> REQUIRED ACTION: Find "var(--arrow); stroke: none;" and "10.9px; line-height: 14px;" in the records below. Copy the lines holding them and every line between, exactly, and no others.

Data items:
....
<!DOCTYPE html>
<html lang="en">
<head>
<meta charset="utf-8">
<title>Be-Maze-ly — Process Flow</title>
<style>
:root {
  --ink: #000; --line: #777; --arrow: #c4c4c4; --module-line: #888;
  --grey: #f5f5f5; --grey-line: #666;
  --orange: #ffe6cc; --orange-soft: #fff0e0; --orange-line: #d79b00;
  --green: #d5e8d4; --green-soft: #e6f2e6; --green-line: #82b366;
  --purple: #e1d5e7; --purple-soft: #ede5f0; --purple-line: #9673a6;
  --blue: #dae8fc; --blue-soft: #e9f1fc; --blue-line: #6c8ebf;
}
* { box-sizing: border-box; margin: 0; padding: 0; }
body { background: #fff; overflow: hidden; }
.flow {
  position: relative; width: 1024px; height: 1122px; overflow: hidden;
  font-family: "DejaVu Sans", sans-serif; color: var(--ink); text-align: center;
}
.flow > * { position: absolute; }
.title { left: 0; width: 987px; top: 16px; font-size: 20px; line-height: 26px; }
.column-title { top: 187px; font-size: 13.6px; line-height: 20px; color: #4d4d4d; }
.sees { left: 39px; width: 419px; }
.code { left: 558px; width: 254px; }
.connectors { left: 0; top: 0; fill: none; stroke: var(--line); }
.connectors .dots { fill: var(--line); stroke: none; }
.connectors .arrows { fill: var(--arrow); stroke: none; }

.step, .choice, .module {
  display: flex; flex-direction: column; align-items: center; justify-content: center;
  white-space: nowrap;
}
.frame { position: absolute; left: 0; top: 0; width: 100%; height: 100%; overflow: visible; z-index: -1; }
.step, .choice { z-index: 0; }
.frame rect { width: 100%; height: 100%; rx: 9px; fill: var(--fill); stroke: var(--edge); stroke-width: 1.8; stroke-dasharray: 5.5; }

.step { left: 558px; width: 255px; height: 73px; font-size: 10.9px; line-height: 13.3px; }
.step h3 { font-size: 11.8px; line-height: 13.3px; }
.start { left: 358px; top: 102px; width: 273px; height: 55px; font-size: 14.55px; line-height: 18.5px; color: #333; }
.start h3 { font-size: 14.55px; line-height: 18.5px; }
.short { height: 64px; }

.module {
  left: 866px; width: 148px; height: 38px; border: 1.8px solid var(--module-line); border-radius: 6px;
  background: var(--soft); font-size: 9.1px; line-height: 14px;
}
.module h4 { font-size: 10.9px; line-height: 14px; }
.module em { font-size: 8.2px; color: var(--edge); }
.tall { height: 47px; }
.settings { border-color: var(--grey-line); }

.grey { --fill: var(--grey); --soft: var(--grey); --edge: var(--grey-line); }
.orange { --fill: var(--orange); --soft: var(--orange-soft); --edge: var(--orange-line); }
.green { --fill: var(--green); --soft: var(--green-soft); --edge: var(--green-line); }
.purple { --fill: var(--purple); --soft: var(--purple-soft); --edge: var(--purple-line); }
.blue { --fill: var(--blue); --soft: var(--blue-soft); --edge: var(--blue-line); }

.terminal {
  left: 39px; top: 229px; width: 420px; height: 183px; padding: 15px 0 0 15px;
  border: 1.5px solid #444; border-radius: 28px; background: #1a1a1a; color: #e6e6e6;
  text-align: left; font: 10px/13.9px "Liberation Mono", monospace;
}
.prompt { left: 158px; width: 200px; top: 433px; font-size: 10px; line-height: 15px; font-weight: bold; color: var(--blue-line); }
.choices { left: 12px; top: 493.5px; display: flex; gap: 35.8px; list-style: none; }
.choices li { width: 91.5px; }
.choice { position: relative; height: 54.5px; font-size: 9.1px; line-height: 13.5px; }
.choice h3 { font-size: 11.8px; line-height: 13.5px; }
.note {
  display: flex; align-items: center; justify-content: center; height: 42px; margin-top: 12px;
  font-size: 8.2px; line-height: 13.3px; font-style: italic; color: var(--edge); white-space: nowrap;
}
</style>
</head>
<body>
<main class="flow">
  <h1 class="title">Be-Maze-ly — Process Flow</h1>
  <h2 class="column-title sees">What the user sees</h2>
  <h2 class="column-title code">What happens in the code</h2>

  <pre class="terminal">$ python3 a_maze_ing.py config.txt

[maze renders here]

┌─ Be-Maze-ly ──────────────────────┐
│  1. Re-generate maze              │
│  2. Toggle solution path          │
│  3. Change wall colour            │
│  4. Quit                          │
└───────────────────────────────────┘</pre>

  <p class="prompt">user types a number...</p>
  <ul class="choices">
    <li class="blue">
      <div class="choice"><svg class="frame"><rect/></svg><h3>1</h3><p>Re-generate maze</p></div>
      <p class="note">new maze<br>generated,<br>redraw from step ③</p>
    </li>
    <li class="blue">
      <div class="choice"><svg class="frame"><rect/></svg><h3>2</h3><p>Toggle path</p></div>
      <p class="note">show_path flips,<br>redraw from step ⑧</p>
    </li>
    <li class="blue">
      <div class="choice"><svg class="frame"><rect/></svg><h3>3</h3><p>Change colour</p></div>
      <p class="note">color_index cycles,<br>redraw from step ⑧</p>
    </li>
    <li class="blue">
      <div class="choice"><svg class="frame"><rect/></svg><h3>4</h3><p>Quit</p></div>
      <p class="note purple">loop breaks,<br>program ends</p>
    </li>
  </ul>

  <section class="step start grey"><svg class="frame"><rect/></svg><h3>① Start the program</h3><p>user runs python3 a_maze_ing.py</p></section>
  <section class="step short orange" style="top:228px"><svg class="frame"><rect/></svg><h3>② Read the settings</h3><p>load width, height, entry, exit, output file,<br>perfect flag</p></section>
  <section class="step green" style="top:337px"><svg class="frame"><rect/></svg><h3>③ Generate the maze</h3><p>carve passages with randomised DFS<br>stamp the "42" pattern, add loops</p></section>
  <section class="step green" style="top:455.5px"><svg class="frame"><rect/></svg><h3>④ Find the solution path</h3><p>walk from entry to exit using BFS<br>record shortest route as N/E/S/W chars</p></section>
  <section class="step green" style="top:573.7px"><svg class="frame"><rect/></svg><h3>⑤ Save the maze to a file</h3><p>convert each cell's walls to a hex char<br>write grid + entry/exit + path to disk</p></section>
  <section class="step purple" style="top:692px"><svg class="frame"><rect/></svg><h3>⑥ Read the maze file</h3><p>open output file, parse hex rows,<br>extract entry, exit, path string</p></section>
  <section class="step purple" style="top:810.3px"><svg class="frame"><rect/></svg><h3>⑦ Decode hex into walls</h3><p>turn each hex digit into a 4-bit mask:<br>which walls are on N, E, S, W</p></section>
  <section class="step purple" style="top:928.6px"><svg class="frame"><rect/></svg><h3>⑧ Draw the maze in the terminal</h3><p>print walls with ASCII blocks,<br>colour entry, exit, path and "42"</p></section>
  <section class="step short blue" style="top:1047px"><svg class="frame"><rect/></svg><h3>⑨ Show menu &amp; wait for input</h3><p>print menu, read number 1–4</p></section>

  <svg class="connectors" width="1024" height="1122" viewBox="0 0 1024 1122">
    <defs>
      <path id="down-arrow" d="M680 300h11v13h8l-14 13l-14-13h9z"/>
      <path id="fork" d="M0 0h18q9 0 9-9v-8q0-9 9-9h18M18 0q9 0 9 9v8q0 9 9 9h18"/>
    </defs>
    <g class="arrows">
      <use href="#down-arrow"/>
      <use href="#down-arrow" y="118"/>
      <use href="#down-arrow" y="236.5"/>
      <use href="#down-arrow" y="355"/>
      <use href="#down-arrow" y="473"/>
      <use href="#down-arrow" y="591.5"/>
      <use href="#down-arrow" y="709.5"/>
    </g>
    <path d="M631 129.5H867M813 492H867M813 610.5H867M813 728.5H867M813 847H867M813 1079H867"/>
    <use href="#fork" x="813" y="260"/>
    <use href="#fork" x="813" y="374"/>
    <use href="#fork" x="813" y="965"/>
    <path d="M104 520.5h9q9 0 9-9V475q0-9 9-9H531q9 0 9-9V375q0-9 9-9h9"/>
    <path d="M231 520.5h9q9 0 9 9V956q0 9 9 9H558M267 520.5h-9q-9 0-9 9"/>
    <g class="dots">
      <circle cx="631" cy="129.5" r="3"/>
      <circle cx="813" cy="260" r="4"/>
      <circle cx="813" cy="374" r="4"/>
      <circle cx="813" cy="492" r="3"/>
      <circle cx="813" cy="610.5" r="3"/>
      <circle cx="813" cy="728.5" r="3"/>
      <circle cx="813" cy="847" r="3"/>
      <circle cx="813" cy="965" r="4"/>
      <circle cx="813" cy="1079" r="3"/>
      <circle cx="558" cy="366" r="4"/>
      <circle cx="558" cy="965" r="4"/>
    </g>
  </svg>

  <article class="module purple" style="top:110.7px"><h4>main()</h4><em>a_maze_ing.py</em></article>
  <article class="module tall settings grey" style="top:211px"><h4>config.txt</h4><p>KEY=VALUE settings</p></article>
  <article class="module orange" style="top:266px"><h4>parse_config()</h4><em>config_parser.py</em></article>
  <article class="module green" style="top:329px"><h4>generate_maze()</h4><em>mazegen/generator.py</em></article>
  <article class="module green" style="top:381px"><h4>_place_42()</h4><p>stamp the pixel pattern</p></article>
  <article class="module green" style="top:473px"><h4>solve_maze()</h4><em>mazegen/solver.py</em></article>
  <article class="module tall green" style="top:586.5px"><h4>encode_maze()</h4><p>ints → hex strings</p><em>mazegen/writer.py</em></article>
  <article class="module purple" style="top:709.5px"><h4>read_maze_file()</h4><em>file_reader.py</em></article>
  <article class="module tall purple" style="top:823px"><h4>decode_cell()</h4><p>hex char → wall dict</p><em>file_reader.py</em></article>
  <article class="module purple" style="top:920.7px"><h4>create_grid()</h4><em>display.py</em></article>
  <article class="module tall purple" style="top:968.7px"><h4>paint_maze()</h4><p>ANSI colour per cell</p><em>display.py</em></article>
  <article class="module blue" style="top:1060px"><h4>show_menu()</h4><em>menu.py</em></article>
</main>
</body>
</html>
....
> THE ANSWER:
.connectors .arrows { fill: var(--arrow); stroke: none; }

.step, .choice, .module {
  display: flex; flex-direction: column; align-items: center; justify-content: center;
  white-space: nowrap;
}
.frame { position: absolute; left: 0; top: 0; width: 100%; height: 100%; overflow: visible; z-index: -1; }
.step, .choice { z-index: 0; }
.frame rect { width: 100%; height: 100%; rx: 9px; fill: var(--fill); stroke: var(--edge); stroke-width: 1.8; stroke-dasharray: 5.5; }

.step { left: 558px; width: 255px; height: 73px; font-size: 10.9px; line-height: 13.3px; }
.step h3 { font-size: 11.8px; line-height: 13.3px; }
.start { left: 358px; top: 102px; width: 273px; height: 55px; font-size: 14.55px; line-height: 18.5px; color: #333; }
.start h3 { font-size: 14.55px; line-height: 18.5px; }
.short { height: 64px; }

.module {
  left: 866px; width: 148px; height: 38px; border: 1.8px solid var(--module-line); border-radius: 6px;
  background: var(--soft); font-size: 9.1px; line-height: 14px;
}
.module h4 { font-size: 10.9px; line-height: 14px; }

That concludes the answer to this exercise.